For a Sweet Rosh Hashanah
How does one become an associate beekeeper and honey maker? The answer is simple: marry one.
Spencer Marshall, Marshall’s Farm head beekeeper, was born in McMinnville, Oregon. His mother, Grace, and his father, Frank were both offspring of many generations of family farmers .
Helene Glickfield Marshall, The Beekeeper's Wife is a city girl − born and raised in San Francisco. A farmer for a husband? That possibility never occurred to her. Helene studied art and holds a degree in Sculpture from UC Berkeley. She lived in New England for 24 years and then found that she “left her heart in San Francisco”, and due to life circumstances, returned to her hometown and family.
Marshall's Farm has an artisanal approach to traditional honey production. Spencer Marshall harvests small quantities of superior quality gourmet honey in the very special microclimates of the San Francisco Bay Area – mountains, valleys, seacoasts and backyards. He searches out locations that support only a few hives but produce exceptional tasting honeys. The diverse and constantly changing seasonal blooms of the Bay Area (Eucalyptus, Star Thistle, Wildflower, Blackberry and others) produce floral nectars and pollens that differ greatly in taste, texture, and color. According to Helene, honey is varietal – just as wine is. The taste is dependent on the changing seasonal blooms. Spencer harvests after each bloom, isolates the honey harvested from each apiary and thus creates the special flavor nuances and wonderful color variations in Marshall's Farm honeys. Marshall’s honey is raw, 100% pure, unheated, uncooked, unfiltered and natural.
Marshalls Farm offers many sweet, unflavored varietal types of honey. What a sweet gift to consider for Rosh Hashanah and the holidays. KosherEye checked with our consulting kashruth organization, the Atlanta Kashruth Commission, about honey and kashrut. The AKC issued the following statement: The AKC position is that any pure honey can be used without certification as long as there are no other additives. Honey in the honeycomb is also acceptable. Marshall’s honeys are supervised by K-ORC, the Orthodox Rabbinical Council of San Francisco. Do check with your Rabbinical authority.
• Heavy: a 12 oz. jar equals an 8 oz measuring cup.
• Sticky: when using honey in cooking, put oil in a cup or spoon so honey comes off easily
• Gooey: slightly warmed honey is easier to work with in cooking.
• Moisturizing: The bees mix the pollens and nectars and leave about 17% water.
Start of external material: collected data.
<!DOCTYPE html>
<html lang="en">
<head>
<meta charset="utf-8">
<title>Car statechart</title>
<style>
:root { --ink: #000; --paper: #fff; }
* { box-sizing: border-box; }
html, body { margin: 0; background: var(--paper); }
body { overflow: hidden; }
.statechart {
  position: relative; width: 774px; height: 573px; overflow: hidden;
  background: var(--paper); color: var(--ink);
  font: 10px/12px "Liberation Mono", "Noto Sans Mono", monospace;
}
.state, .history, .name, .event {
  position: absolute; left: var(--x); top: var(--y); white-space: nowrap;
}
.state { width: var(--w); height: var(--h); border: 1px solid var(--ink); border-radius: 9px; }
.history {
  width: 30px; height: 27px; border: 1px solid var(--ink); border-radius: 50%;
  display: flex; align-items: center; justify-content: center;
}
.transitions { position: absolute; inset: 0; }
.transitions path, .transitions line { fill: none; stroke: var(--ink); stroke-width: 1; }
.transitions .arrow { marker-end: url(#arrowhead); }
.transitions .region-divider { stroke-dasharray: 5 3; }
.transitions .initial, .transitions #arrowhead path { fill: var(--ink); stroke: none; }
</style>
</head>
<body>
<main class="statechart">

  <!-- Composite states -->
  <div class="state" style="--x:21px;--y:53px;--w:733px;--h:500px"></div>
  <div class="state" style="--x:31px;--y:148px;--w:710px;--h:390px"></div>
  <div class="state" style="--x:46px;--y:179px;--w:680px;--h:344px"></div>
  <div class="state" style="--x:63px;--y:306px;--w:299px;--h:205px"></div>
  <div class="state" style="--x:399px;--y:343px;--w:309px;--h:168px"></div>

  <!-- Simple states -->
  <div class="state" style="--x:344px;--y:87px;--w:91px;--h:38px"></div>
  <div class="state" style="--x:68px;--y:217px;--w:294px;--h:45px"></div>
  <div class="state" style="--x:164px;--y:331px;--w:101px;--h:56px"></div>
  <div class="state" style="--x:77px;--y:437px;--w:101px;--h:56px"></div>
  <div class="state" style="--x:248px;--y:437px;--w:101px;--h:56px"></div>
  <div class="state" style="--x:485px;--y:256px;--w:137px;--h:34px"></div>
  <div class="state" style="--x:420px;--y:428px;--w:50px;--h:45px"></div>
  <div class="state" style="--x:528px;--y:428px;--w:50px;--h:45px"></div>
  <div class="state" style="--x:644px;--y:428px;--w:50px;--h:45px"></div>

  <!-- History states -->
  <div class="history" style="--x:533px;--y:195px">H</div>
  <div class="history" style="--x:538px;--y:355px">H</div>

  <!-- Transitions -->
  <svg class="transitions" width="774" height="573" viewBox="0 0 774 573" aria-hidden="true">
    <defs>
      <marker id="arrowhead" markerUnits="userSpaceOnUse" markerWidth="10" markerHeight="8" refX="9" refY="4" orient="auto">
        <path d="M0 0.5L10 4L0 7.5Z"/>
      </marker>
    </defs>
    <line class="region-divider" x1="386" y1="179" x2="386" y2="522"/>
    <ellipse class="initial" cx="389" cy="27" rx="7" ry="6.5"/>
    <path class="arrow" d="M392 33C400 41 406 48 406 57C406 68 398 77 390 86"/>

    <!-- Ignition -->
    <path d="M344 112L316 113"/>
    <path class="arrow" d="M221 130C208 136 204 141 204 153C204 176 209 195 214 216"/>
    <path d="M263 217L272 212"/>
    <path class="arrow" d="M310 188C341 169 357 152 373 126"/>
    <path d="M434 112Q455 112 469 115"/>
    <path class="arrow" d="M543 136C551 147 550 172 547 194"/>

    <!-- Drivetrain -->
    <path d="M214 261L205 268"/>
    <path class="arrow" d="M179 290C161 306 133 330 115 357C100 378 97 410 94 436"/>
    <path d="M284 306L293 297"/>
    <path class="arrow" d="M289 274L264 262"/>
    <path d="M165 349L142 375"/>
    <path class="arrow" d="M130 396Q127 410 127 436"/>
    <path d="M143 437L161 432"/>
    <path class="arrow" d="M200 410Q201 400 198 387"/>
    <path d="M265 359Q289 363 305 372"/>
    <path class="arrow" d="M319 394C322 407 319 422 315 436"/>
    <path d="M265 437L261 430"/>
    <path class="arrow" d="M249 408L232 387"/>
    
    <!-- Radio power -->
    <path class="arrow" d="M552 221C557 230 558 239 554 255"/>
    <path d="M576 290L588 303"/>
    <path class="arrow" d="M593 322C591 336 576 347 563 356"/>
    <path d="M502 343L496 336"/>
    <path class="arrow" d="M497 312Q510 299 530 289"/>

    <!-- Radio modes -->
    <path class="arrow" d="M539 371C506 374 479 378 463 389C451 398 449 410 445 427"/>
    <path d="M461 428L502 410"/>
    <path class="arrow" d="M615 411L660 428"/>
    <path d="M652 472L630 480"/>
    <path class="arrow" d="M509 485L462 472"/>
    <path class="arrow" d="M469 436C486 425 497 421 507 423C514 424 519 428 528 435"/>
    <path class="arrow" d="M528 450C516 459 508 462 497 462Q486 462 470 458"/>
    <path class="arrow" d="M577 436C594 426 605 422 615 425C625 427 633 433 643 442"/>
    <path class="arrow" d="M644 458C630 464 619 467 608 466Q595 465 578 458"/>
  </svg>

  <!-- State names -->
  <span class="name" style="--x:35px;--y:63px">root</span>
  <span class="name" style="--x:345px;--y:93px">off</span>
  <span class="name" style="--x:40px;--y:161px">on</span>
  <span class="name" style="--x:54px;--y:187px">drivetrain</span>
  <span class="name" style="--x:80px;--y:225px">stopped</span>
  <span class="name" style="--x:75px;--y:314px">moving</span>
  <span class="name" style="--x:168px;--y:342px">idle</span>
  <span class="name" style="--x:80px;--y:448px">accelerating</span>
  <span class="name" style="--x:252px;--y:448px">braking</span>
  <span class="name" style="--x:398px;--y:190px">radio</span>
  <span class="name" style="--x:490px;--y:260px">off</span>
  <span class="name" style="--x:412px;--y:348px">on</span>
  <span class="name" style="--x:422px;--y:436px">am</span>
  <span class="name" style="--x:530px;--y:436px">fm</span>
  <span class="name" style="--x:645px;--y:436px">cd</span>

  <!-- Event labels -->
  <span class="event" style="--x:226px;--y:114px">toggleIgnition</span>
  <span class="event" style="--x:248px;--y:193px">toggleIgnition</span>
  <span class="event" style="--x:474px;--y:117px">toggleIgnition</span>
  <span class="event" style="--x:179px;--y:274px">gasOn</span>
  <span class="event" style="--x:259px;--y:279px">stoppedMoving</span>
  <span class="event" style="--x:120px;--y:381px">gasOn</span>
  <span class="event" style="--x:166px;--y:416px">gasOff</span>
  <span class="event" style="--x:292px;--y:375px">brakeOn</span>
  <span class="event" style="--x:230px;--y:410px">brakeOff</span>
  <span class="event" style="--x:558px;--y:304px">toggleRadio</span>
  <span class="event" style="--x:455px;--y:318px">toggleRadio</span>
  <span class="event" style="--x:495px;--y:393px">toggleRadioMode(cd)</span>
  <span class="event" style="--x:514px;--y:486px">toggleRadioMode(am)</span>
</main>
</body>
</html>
Foods prepared with honey stay moist and fresh longer than foods prepared with sugar.
• Energizing: Honey contains the simple sugars, glucose & fructose. It is assimilated into your body quickly and naturally, thus it is often used as a source of quick energy.
• Fat Free: Honey is a fat free food. In honey, there are 60 calories per tablespoon. Also there are traces of protein in honey (pollen floating in the honey provides the protein.) You will also find enzymes, vitamins and minerals in trace amounts in honey.
• Eat it Raw: honey tastes best and is best for you when it is uncooked. At Marshall's Farm, we never cook our honey. If the honey crystallized in a storage bucket, we have to warm the honey so it can be poured into jars for you. The honey is warmed by placing the bucket in a stainless steel water bath where the temperature gets no higher than 90 degrees. It is hotter than that in the beehive!!
Read more of our Chat with Helene Glickfield Marshall, the Beekeeper's Wife,
Marshall’s honey can be ordered online at Marshallshoney.com.